Reproduce exactly the lines below from the one containing "477H12V435C12 383 50" through the one containing "127C141 76 182", including both, and nothing else.

* **Input**
== Segment start ==

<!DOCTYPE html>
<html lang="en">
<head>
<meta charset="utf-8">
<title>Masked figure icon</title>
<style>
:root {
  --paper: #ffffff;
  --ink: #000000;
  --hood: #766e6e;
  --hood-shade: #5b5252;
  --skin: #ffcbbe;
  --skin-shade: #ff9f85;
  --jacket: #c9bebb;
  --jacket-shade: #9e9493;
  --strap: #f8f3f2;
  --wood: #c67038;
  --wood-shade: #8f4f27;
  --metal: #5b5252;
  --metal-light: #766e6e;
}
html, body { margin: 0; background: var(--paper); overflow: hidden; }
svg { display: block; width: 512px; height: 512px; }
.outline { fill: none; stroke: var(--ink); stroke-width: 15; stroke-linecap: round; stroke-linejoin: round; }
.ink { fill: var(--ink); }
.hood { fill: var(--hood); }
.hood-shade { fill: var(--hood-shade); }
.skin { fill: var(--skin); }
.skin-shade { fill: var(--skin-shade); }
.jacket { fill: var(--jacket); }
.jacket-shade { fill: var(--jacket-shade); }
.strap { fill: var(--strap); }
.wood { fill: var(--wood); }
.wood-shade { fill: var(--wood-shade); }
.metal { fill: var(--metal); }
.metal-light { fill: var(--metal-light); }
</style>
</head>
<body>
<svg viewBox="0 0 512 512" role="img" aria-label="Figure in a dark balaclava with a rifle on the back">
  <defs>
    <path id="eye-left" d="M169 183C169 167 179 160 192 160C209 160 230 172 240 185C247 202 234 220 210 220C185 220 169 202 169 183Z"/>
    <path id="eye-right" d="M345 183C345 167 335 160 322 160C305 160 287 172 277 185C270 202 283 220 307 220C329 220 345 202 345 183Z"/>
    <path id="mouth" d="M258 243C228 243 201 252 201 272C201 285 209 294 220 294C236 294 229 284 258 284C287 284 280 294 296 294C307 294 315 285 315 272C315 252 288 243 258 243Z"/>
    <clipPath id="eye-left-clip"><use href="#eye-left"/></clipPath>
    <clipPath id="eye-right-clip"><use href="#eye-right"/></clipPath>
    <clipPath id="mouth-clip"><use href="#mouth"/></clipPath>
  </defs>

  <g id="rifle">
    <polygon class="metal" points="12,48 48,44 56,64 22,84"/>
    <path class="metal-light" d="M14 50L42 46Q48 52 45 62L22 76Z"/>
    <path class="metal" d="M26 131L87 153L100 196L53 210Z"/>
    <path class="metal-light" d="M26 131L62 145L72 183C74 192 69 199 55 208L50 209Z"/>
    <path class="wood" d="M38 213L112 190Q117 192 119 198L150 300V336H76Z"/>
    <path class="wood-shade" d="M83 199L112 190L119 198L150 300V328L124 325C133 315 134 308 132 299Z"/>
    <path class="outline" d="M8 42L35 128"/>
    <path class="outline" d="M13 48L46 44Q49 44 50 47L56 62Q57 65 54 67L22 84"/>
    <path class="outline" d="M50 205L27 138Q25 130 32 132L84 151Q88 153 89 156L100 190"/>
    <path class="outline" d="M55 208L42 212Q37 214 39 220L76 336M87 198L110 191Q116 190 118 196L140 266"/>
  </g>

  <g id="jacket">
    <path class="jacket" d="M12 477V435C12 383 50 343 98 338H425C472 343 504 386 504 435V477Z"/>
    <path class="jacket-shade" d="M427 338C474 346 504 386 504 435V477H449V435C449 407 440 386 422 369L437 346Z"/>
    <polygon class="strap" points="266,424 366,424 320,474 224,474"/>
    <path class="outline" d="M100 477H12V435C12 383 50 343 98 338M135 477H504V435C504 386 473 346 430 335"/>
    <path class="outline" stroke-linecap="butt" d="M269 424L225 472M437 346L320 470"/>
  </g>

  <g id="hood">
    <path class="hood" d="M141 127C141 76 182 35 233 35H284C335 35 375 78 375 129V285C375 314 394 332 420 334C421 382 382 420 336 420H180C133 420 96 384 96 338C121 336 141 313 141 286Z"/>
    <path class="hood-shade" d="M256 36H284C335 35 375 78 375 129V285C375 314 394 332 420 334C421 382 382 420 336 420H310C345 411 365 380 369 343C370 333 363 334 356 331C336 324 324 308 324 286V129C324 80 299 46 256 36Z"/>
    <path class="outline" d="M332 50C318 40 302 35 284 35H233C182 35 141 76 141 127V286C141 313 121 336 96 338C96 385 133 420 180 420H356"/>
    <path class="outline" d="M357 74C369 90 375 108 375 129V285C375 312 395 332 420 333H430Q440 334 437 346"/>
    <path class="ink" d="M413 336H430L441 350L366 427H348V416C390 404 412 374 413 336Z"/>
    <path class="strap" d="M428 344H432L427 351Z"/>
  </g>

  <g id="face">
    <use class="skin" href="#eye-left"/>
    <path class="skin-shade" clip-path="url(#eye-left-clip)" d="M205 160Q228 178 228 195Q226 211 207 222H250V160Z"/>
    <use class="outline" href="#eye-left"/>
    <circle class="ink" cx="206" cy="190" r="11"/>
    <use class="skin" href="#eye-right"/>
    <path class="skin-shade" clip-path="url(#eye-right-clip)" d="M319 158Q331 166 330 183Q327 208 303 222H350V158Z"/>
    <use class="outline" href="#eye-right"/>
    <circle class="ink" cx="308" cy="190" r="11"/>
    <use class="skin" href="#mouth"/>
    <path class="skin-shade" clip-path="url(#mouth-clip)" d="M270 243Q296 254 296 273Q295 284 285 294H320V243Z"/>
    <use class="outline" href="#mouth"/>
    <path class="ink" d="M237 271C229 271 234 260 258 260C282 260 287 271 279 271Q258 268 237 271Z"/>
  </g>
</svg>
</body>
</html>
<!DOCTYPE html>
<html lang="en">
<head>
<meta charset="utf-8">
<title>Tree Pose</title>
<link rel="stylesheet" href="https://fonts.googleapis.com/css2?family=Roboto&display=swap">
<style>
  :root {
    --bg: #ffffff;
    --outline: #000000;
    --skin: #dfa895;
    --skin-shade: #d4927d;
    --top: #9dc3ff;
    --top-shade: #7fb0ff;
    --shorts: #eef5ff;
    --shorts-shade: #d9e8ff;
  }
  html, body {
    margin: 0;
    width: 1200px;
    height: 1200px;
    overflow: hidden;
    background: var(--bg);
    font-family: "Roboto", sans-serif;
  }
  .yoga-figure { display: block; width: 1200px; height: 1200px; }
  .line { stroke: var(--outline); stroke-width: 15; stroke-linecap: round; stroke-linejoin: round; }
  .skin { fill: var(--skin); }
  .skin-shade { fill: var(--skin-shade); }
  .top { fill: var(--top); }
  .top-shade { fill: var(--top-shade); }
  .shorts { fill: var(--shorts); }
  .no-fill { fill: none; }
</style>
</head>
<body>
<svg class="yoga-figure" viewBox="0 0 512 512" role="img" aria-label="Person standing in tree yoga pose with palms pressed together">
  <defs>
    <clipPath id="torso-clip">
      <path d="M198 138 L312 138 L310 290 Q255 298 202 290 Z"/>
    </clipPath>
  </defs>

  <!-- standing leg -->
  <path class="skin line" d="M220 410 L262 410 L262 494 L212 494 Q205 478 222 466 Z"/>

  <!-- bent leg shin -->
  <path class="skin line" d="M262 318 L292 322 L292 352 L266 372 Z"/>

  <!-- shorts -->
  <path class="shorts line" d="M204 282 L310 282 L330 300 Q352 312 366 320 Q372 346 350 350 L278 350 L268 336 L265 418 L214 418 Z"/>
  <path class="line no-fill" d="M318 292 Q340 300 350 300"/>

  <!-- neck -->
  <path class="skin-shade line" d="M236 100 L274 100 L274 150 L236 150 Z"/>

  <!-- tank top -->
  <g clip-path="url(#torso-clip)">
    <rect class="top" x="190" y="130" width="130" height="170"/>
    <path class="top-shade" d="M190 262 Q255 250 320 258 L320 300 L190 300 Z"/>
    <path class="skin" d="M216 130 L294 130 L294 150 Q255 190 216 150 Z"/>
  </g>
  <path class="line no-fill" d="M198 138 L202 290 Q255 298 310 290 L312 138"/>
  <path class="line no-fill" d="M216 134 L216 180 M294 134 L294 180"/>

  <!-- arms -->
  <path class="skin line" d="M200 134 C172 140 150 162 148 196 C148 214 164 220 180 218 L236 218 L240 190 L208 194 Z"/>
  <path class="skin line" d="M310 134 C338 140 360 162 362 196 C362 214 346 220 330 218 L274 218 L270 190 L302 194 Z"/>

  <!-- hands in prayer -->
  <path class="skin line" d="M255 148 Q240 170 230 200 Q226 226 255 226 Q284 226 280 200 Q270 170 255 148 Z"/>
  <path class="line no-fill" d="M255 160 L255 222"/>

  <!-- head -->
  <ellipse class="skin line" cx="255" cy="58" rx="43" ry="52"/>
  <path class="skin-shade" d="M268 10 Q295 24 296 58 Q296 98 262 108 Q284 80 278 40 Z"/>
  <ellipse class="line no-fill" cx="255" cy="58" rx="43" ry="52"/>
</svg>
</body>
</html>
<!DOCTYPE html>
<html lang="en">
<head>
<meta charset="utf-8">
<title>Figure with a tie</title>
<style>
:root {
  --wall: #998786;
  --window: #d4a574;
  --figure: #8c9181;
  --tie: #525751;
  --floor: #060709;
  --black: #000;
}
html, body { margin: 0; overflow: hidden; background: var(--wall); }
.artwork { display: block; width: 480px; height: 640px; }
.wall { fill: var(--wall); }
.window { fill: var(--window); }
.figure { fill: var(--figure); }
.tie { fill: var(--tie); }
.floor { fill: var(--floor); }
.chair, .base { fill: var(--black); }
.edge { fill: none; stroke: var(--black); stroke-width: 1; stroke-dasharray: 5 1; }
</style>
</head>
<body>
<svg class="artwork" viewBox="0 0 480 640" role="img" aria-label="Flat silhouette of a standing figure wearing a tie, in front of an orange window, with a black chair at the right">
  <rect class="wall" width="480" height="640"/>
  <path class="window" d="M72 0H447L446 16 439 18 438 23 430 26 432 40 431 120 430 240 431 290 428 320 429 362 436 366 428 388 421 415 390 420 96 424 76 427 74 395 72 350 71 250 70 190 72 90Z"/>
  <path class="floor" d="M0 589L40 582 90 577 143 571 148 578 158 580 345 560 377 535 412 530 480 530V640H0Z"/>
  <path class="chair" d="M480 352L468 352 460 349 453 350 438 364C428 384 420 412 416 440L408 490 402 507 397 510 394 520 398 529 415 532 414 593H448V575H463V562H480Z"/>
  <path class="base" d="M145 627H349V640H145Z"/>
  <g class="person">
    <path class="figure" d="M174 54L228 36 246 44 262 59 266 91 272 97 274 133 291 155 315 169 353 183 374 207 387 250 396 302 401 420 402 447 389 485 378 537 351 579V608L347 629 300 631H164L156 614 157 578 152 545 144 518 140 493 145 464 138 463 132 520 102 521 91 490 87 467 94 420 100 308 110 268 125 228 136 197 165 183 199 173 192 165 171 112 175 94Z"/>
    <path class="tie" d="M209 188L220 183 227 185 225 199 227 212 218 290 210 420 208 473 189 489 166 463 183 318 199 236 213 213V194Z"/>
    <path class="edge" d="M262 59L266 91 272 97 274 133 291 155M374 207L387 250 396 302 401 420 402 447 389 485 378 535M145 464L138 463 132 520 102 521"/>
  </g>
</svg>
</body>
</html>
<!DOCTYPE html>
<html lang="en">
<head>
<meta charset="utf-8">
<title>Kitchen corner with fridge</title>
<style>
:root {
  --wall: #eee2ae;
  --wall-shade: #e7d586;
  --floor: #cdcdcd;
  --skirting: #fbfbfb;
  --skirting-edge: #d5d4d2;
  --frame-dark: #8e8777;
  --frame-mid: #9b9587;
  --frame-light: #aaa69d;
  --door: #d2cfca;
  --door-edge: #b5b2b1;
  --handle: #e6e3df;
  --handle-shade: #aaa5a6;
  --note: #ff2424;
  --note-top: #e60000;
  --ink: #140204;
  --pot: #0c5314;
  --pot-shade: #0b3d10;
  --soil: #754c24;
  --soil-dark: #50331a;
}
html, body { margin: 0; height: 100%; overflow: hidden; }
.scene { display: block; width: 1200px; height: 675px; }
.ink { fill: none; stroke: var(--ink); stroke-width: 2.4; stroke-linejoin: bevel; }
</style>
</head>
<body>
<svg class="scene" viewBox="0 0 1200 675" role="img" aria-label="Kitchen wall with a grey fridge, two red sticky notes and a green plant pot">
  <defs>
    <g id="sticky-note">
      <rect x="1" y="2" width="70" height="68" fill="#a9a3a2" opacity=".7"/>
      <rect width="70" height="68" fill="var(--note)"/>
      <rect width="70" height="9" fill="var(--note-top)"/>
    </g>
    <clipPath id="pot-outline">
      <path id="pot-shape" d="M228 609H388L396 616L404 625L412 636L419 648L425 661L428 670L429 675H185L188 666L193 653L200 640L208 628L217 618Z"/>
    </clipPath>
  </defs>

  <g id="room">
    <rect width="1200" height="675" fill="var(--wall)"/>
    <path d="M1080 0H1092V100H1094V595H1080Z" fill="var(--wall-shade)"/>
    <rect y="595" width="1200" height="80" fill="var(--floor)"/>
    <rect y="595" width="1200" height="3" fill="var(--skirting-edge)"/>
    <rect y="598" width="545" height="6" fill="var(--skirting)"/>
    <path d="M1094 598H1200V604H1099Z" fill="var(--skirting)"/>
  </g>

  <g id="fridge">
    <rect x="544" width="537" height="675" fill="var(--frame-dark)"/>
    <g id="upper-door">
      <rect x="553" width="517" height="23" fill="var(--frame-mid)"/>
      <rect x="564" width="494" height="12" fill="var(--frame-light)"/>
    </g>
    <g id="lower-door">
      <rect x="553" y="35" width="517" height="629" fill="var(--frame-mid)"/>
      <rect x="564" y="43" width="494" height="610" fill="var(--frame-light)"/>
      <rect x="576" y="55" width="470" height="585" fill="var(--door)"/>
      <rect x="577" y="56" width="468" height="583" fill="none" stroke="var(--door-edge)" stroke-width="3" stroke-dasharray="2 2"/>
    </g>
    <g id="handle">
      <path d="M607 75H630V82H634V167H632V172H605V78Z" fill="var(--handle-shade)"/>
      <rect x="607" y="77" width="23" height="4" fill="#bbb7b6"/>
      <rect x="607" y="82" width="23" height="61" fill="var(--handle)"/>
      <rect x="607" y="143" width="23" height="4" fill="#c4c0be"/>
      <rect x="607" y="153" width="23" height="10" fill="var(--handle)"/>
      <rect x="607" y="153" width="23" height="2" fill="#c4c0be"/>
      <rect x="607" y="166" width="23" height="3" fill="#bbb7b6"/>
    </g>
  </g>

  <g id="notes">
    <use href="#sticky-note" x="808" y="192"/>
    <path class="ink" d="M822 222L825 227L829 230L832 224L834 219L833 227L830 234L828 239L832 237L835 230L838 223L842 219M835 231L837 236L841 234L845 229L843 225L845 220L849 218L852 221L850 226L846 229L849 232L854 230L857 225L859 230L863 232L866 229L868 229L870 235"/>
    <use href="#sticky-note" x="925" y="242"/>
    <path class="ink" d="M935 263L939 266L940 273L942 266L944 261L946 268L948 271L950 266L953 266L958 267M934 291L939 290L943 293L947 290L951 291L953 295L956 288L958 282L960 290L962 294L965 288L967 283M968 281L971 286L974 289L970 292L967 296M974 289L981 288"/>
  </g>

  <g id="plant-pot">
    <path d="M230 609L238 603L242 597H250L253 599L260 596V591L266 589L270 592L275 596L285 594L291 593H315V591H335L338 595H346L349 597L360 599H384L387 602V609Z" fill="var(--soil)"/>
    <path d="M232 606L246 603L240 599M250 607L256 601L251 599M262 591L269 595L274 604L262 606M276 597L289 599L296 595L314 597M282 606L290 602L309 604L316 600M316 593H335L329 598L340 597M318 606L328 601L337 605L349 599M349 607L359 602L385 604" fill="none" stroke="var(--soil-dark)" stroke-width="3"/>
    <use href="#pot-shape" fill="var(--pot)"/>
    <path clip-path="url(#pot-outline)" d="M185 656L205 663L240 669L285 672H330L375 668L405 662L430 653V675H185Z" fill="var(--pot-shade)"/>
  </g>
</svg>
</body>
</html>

== Segment end ==

* **Exercise output**
    <path class="outline" d="M100 477H12V435C12 383 50 343 98 338M135 477H504V435C504 386 473 346 430 335"/>
    <path class="outline" stroke-linecap="butt" d="M269 424L225 472M437 346L320 470"/>
  </g>

  <g id="hood">
    <path class="hood" d="M141 127C141 76 182 35 233 35H284C335 35 375 78 375 129V285C375 314 394 332 420 334C421 382 382 420 336 420H180C133 420 96 384 96 338C121 336 141 313 141 286Z"/>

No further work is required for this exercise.